There were few elements of cinematic production beyond Breen's reach—he oversaw the editing of A-list feature films, low-budget B movies, short subjects, previews of coming attractions, and even cartoons. Populated by a colorful cast of characters, including Catholic priests, Jewish moguls, visionary auteurs, hardnosed journalists, and bluenose agitators, Doherty's insightful, behind-the-scenes portrait brings a tumultuous era—and an individual both feared and admired—to vivid life.

About the Author

Thomas Doherty is professor of American studies at Brandeis University.
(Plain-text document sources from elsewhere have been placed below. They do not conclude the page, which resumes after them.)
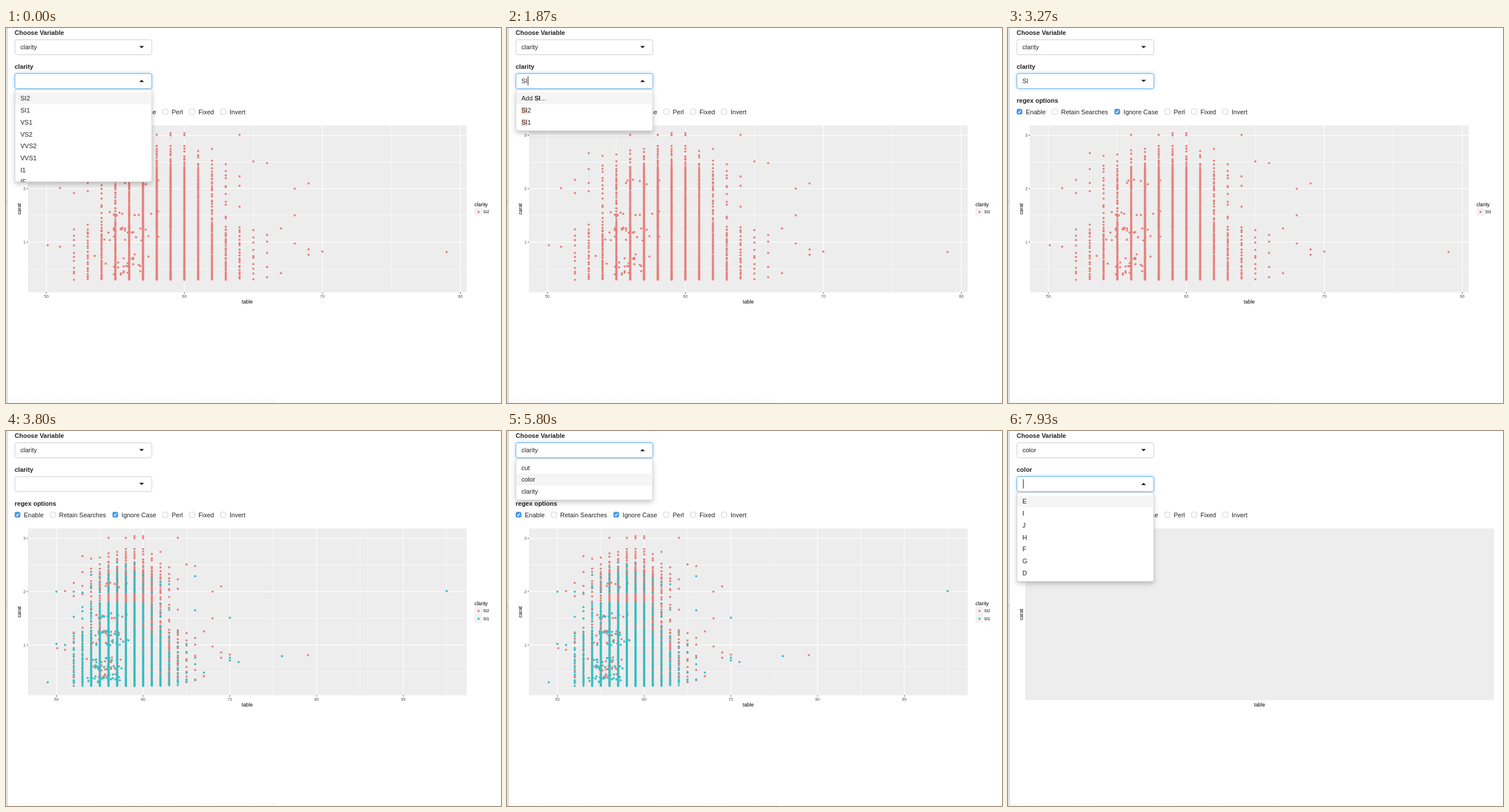
Recreate the animation shown at these times as an HTML page with a canvas. Size 859x652 px, loop 8 s.

```html
<!DOCTYPE html>
<html lang="en">
<head>
<meta charset="utf-8">
<title>Regex select</title>
<style>
html, body { margin: 0; width: 100%; height: 100%; overflow: hidden; background: #fff; }
canvas { display: block; }
</style>
</head>
<body>
<canvas id="stage" width="859" height="652"></canvas>
<script>
const W = 859, H = 652, LOOP = 8000;
const FONT = '"Liberation Sans", Arial, sans-serif';
const INK = '#222', RED = '#e8807b', TEAL = '#38c0c6', PANEL = '#ededed';
const stage = document.getElementById('stage').getContext('2d');

// Moments of the interaction, in ms
const T = { s: 1500, si: 1700, enter: 2700, apply: 3600, open: 5200, hover: 5700,
            pick: 6000, redraw: 6150, open2: 7450 };

let seed = 7;
function rnd() {
  seed = (seed * 16807) % 2147483647;
  return seed / 2147483647;
}

function text(c, str, x, y, opt = {}) {
  c.font = `${opt.bold ? 'bold ' : ''}${opt.size || 11}px ${FONT}`;
  c.fillStyle = opt.color || INK;
  c.textAlign = opt.align || 'left';
  c.textBaseline = 'alphabetic';
  c.fillText(str, x, y + (opt.size || 11) * 0.36);
  return c.measureText(str).width;
}

function rect(c, color, x, y, w, h) {
  c.fillStyle = color;
  c.fillRect(x, y, w, h);
}

function roundRect(c, x, y, w, h, r) {
  c.beginPath();
  c.roundRect(x, y, w, h, r);
}

function dot(c, color, x, y) {
  c.fillStyle = color;
  c.beginPath();
  c.arc(x, y, 1.9, 0, 7);
  c.fill();
}

// ---------- scatter data ----------

// Each carat band fills the whole-number tables along a bell curve.
function buildSeries({ color, centre, bands, clusters, strays, outliers }) {
  const pts = outliers.map(([table, carat]) => ({ table, carat, color }));
  for (const { from, to, peak, spread } of bands) {
    for (let table = 52; table <= 68; table++) {
      const n = Math.round(peak * Math.exp(-(((table - centre) / spread) ** 2)));
      for (let i = 0; i < n; i++) {
        const u = ((i + rnd()) / n) ** 1.2;
        pts.push({ table, carat: from + (to - from) * u, color });
      }
    }
  }
  for (let i = 0; i < strays; i++) {
    const table = 53.3 + Math.round((rnd() + rnd()) * 26) / 10;
    const carat = clusters[Math.floor(rnd() * clusters.length)] + rnd() * 0.1 - 0.03;
    pts.push({ table, carat, color });
  }
  return pts;
}

const si2 = buildSeries({
  color: RED, centre: 58.4, strays: 75,
  bands: [
    { from: 0.29, to: 1.27, peak: 95, spread: 4.4 },
    { from: 1.27, to: 1.97, peak: 75, spread: 2.9 },
    { from: 1.98, to: 2.4, peak: 42, spread: 3.1 },
    { from: 2.4, to: 2.75, peak: 10, spread: 3.2 }
  ],
  clusters: [0.4, 0.55, 0.7, 0.7, 1.05, 1.2, 1.2, 1.52, 2.1],
  outliers: [[50.1, 0.94], [51, 2.01], [51, 0.91], [56, 3.01], [58, 3.01], [59, 3.04],
    [59, 3], [60, 3.04], [60, 3], [64, 3.01], [58, 2.8], [59, 2.8], [60, 2.8], [65, 2.51],
    [66, 2.48], [68, 2], [68, 1.5], [69, 2.1], [69, 0.86], [69, 0.76], [70, 0.82], [79, 0.81]]
});

const si1 = buildSeries({
  color: TEAL, centre: 57.7, strays: 75,
  bands: [
    { from: 0.23, to: 0.75, peak: 62, spread: 4.5 },
    { from: 0.75, to: 1.28, peak: 54, spread: 4 },
    { from: 1.28, to: 1.48, peak: 14, spread: 2.5 },
    { from: 1.48, to: 1.8, peak: 32, spread: 3 },
    { from: 1.98, to: 2.35, peak: 16, spread: 2.9 },
    { from: 2.36, to: 2.58, peak: 3, spread: 2 }
  ],
  clusters: [0.32, 0.38, 0.55, 0.7, 1.02, 1.2, 1.54],
  outliers: [[49, 0.3], [50, 2], [50, 1.02], [51, 1], [52, 2], [66, 2.29], [66, 1.65],
    [70, 1.51], [70, 0.76], [70, 0.71], [71, 0.68], [76, 0.79], [95, 2.01]]
});

// Mix the drawing order, with the second series mostly in front
const both = [...si2, ...si1]
  .map(p => ({ p, key: rnd() + (p.color === TEAL ? 0.6 : 0) }))
  .sort((a, b) => a.key - b.key)
  .map(o => o.p);

// ---------- plots ----------

function axisTitles(c, x, y) {
  text(c, 'table', x, 476, { size: 8.8, align: 'center', color: '#000' });
  c.save();
  c.translate(23, y);
  c.rotate(-Math.PI / 2);
  text(c, 'carat', 0, 0, { size: 8.8, align: 'center', color: '#000' });
  c.restore();
}

function makePlot(points, x50, unit, lastTick, levels) {
  const layer = document.createElement('canvas');
  layer.width = W;
  layer.height = H;
  const c = layer.getContext('2d');
  const left = 38, top = 169.5, width = 761.5, height = 290;
  const px = t => x50 + (t - 50) * unit;
  const py = v => 464.7 - 92.7 * v;
  const tick = { size: 7, color: '#4d4d4d' };

  rect(c, PANEL, left, top, width, height);
  for (let t = 50; px(t) < left + width; t += 5) {
    const w = t % 10 ? 0.6 : 1.2;
    rect(c, '#fff', px(t) - w / 2, top, w, height);
  }
  for (let v = 0.5; v <= 3; v += 0.5) {
    const w = v % 1 ? 0.6 : 1.2;
    rect(c, '#fff', left, py(v) - w / 2, width, w);
  }
  for (const p of points) dot(c, p.color, px(p.table), py(p.carat));
  for (let t = 50; t <= lastTick; t += 10) {
    rect(c, '#333', px(t) - 0.5, top + height, 1, 2.2);
    text(c, String(t), px(t), 466.3, { ...tick, align: 'center' });
  }
  for (let v = 1; v <= 3; v++) {
    rect(c, '#333', left - 2.2, py(v) - 0.5, 2.2, 1);
    text(c, String(v), 34, py(v), { ...tick, align: 'right' });
  }
  axisTitles(c, 418.5, 314.5);

  const first = 319.7 - (levels.length - 1) * 6.8;
  text(c, 'clarity', 813, first - 13.2, { size: 8.8, color: '#000' });
  levels.forEach(([label, color], i) => {
    const y = first + i * 13.6;
    rect(c, '#f2f2f2', 813, y - 6.8, 13.6, 13.6);
    dot(c, color, 820, y);
    text(c, label, 828, y, { size: 7, color: '#000' });
  });
  return layer;
}

const plotOne = makePlot(si2, 70, 23.95, 80, [['SI2', RED]]);
const plotTwo = makePlot(both, 87.5, 15.05, 90, [['SI2', RED], ['SI1', TEAL]]);

function emptyPlot(c) {
  rect(c, PANEL, 30, 169.5, 813.5, 298.5);
  axisTitles(c, 436.5, 319);
}

// ---------- form ----------

function select(c, y, value, focus, open) {
  c.save();
  if (focus) {
    c.shadowColor = 'rgba(102,175,233,.7)';
    c.shadowBlur = 6;
  }
  roundRect(c, 15.5, y, 237.5, 26, 3);
  c.fillStyle = '#fff';
  c.fill();
  c.restore();
  c.strokeStyle = focus ? '#66afe9' : '#ccc';
  c.lineWidth = 1;
  c.stroke();
  text(c, value, 25, y + 13);

  const d = open ? -2 : 2, my = y + 12.8;
  c.fillStyle = INK;
  c.beginPath();
  c.moveTo(231.2, my - d);
  c.lineTo(239.4, my - d);
  c.lineTo(235.3, my + d);
  c.fill();
}

function caret(c, x, y) {
  rect(c, INK, Math.round(x), y + 5, 1, 16);
}

function option(c, item, y, term) {
  const i = term ? item.indexOf(term) : -1;
  if (i >= 0) {
    c.font = `11px ${FONT}`;
    const x = 25 + c.measureText(item.slice(0, i)).width;
    rect(c, '#f8d5c9', x, y - 6, c.measureText(term).width, 12.5);
  }
  text(c, item, 25, y);
}

function dropdown(c, top, items, active, term) {
  const row = 20.7, start = top + 4.7;
  const total = items.length + (term ? 1 : 0);
  const h = Math.min(total * row + 9.3, 160);
  c.save();
  c.shadowColor = 'rgba(0,0,0,.22)';
  c.shadowBlur = 9;
  c.shadowOffsetY = 4;
  roundRect(c, 15.5, top, 237.5, h, [0, 0, 3, 3]);
  c.fillStyle = '#fff';
  c.fill();
  c.restore();
  c.strokeStyle = '#d0d0d0';
  c.lineWidth = 1;
  c.stroke();

  c.save();
  c.clip();
  rect(c, '#f5f5f5', 16, start + active * row, 236.5, row);
  let y = start + row / 2;
  if (term) {
    let x = 25 + text(c, 'Add ', 25, y);
    x += text(c, term, x, y, { bold: true });
    text(c, '…', x, y);
    y += row;
  }
  for (const item of items) {
    option(c, item, y, term);
    y += row;
  }
  c.restore();
}

function checkbox(c, x, label, on) {
  roundRect(c, x - 4.5, 141, 9, 9, 2);
  c.fillStyle = on ? '#459ae9' : '#fff';
  c.fill();
  c.strokeStyle = on ? '#3f8fdc' : '#c2c2c2';
  c.lineWidth = 0.8;
  c.stroke();
  if (on) {
    c.strokeStyle = '#fff';
    c.lineWidth = 1.3;
    c.beginPath();
    c.moveTo(x - 2.3, 145.7);
    c.lineTo(x - 0.6, 147.7);
    c.lineTo(x + 2.4, 143);
    c.stroke();
  }
  return text(c, label, x + 11, 145.7);
}

const checks = ['Enable', 'Retain Searches', 'Ignore Case', 'Perl', 'Fixed', 'Invert'];
const checked = ['Enable', 'Ignore Case'];
const clarity = ['SI2', 'SI1', 'VS1', 'VS2', 'VVS2', 'VVS1', 'I1', 'IF'];
const colors = ['E', 'I', 'J', 'H', 'F', 'G', 'D'];
const variables = ['cut', 'color', 'clarity'];

function options(c) {
  text(c, 'regex options', 15, 126, { bold: true });
  let x = 20;
  for (const label of checks) x += checkbox(c, x, label, checked.includes(label)) + 27;
}

function page(c) {
  rect(c, '#fff', 0, 0, W, H);
  rect(c, '#e6e6e8', 0, 0, 2, H);
  rect(c, '#d0d0d2', 2, 0, 1, H);
  rect(c, '#c4c4c6', 0, 300, 1, 6);
  const fade = c.createLinearGradient(0, 642, 0, H);
  fade.addColorStop(0, '#fff');
  fade.addColorStop(1, '#f8f8f8');
  rect(c, fade, 3, 642, 467, 10);
}

const blink = (t, from) => (t - from) % 1000 < 500;

function draw(t) {
  const c = stage;
  const typed = t < T.s || t >= T.apply ? '' : t < T.si ? 'S' : 'SI';
  const listOpen = t < T.enter, lastOpen = t >= T.open2;
  const topOpen = t >= T.open && t < T.pick;
  const topFocus = t >= T.open && t < T.open2;

  page(c);
  if (t < T.apply) c.drawImage(plotOne, 0, 0);
  else if (t < T.redraw) c.drawImage(plotTwo, 0, 0);
  else emptyPlot(c);

  text(c, 'Choose Variable', 15, 8, { bold: true });
  select(c, 20.5, t < T.pick ? 'clarity' : 'color', topFocus, topOpen);
  text(c, t < T.redraw ? 'clarity' : 'color', 15, 67, { bold: true });
  select(c, 79.3, typed, t < T.apply || lastOpen, listOpen || lastOpen);
  options(c);

  if (listOpen) {
    dropdown(c, 107.4, clarity.filter(v => v.includes(typed)), 0, typed);
    const since = t < T.s ? -650 : t < T.si ? T.s : T.si;
    c.font = `11px ${FONT}`;
    if (blink(t, since)) caret(c, 25.5 + c.measureText(typed).width, 79);
  }
  if (topOpen) dropdown(c, 48.6, variables, t < T.hover ? 2 : 1, '');
  if (lastOpen) {
    dropdown(c, 107.4, colors, 0, '');
    if (blink(t, T.open2)) caret(c, 25.5, 79);
  }
}

const began = performance.now();
function tick() {
  draw((performance.now() - began) % LOOP);
  requestAnimationFrame(tick);
}
tick();
</script>
</body>
</html>
```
He serves on the editorial board of Cineaste and is the author of Cold War, Cool Medium: Television, McCarthyism, and American Culture; Pre-Code Hollywood: Sex, Immorality, and Insurrection in American Cinema, 1930-1934; Projections of War: Hollywood, American Culture, and World War II; and Teenagers and Teenpics: The Juvenilization of American Movies in the 1950s.

Doherty writes with such wit and verve, bringing the past to life... a very entertaining read.

Compelling, colorful, insightful, and nearly encyclopedic in detail, this book seems destined to become the definitive scholarly biography of Breen. Highly recommended.

[An] entertaining and rigorous biography of Breen.

Ada Calhoun

A fascinating read for anyone interested in American film history.

Carol O'Sullivan

[An] authoritative, entertaining, unexpectedly unnerving biography.

Kenneth Turan

[A] brilliant and absorbing new book.

Gerald Peary

Hollywood's Censor is a stinging portrait of a cultural strongman who made it his business to baby his fellow citizens.

Dennis Drabelle

Written with controlled exuberance, and much wit.

Scott Eyman

A pleasure to read.

Rob Hardy

An exemplary biography... Highly recommended.

Opening CreditsPrologue: Hollywood, 19541 The Victorian Irishman2 Bluenoses Against the Screen3 Hollywood Shot to Pieces4 The Breen Office5 Decoding Classical Hollywood Cinema6 Confessional7 Intermission at RKO8 At War with the Breen Office9 In His Sacerdotalism10 "Our Semitic Brethren"11 Social Problems, Existential Dilemmas and Outsized Anatomies12 Invasion of the Art Films13 Amending the Ten Commandments14 Not the Breen Office15 Final Cut: Joseph I. Breen and the Auteur TheoryAppendix: The Production CodeNotesFilm IndexIndex